Monitor the market to catch crop thieves
While Chief Executive Officer of the Barbados Agricultural Society (BAS) James Paul, is happy that stiffer penalties are being put in place for those who continue to deprive farmers of produce, he says the issue of traceability is one that needs to be the focus.
Mr Paul says too many farmers and families in Barbados are suffering at the hands of persons who don’t want to toil but want to get money.
He said that the Minister of Agriculture David Estwick is doing all he can to ensure that the legislation is amended, and that harsher penalties are put in place, but Mr Paul says the problem is not one that can be solved by legislation alone.
According to Mr Paul, one of the things they are trying to introduce in the system is traceability: “How do we trace commodities in terms of they are being produced and where is it going to?”
What it requires he says is a greater commitment on the part of those persons who are supposed to police the system.
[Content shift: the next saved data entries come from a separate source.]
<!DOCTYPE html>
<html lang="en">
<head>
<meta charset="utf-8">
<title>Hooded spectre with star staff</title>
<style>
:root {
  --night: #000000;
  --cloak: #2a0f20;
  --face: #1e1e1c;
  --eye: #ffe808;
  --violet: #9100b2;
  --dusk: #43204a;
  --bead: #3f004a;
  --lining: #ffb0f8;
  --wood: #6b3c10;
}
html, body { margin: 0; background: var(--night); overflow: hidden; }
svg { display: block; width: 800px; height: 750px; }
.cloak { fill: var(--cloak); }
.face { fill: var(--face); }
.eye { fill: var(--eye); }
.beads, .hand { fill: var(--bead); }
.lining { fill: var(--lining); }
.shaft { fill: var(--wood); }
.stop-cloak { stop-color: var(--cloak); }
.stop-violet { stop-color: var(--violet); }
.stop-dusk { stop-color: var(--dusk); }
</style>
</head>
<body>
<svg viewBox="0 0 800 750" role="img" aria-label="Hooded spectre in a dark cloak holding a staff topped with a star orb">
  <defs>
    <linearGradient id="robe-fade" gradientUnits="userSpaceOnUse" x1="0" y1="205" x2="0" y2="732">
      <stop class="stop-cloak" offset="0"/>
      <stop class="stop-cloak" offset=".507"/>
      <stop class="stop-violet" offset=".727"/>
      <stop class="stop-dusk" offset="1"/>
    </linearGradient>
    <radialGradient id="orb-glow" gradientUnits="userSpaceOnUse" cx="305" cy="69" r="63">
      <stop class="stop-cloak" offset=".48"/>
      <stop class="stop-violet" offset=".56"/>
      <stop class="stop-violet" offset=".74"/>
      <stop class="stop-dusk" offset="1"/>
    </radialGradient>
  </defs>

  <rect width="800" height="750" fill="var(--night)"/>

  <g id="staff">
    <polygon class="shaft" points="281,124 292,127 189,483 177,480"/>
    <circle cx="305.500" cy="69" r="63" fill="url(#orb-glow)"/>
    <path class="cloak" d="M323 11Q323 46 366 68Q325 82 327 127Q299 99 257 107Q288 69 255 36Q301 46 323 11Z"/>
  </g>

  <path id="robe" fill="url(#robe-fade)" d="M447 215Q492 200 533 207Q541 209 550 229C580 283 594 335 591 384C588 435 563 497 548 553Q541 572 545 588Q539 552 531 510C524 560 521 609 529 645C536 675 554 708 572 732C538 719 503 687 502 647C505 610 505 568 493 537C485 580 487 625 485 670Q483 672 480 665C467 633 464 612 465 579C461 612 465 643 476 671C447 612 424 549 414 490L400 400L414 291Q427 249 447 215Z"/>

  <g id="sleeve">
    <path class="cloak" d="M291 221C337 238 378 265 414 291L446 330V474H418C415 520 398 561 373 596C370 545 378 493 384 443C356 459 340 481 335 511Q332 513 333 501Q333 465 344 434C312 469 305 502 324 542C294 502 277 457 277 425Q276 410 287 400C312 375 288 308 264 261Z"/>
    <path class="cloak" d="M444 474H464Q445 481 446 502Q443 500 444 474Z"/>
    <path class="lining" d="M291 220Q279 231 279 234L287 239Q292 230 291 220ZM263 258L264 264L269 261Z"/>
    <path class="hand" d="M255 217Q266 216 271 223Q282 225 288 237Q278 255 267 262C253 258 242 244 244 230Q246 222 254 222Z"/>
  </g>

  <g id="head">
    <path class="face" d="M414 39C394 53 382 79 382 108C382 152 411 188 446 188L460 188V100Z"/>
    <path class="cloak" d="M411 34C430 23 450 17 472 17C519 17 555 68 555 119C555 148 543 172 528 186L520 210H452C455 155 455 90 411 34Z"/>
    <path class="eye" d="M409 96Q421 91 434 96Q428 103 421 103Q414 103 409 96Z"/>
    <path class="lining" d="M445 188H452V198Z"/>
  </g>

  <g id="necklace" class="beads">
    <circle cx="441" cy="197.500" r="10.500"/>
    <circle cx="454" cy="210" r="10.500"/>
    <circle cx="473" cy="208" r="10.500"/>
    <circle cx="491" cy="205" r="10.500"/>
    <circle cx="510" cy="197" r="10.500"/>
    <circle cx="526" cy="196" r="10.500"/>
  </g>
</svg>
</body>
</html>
He says his consistent call for a greater monitoring of the markets has fallen on deaf ears.
“We have a situation where we have a plethora of farmers markets in the country in which a lot of manufacturing products are being sold, but to what extent are we monitoring and know the sources of what are sold in those markets,” he questioned.
Mr Paul notes that one has to have documentation from persons who are selling in those markets and what he says is upsetting is that the quantity of animals and products stolen, “has to go somewhere”.
“And there are very few places in Barbados -which is 166 square miles - that you can go and sell agricultural produce!"
Mr Paul says he is not satisfied with the monitoring process, emphasizing that legislation alone cannot make this practice go away.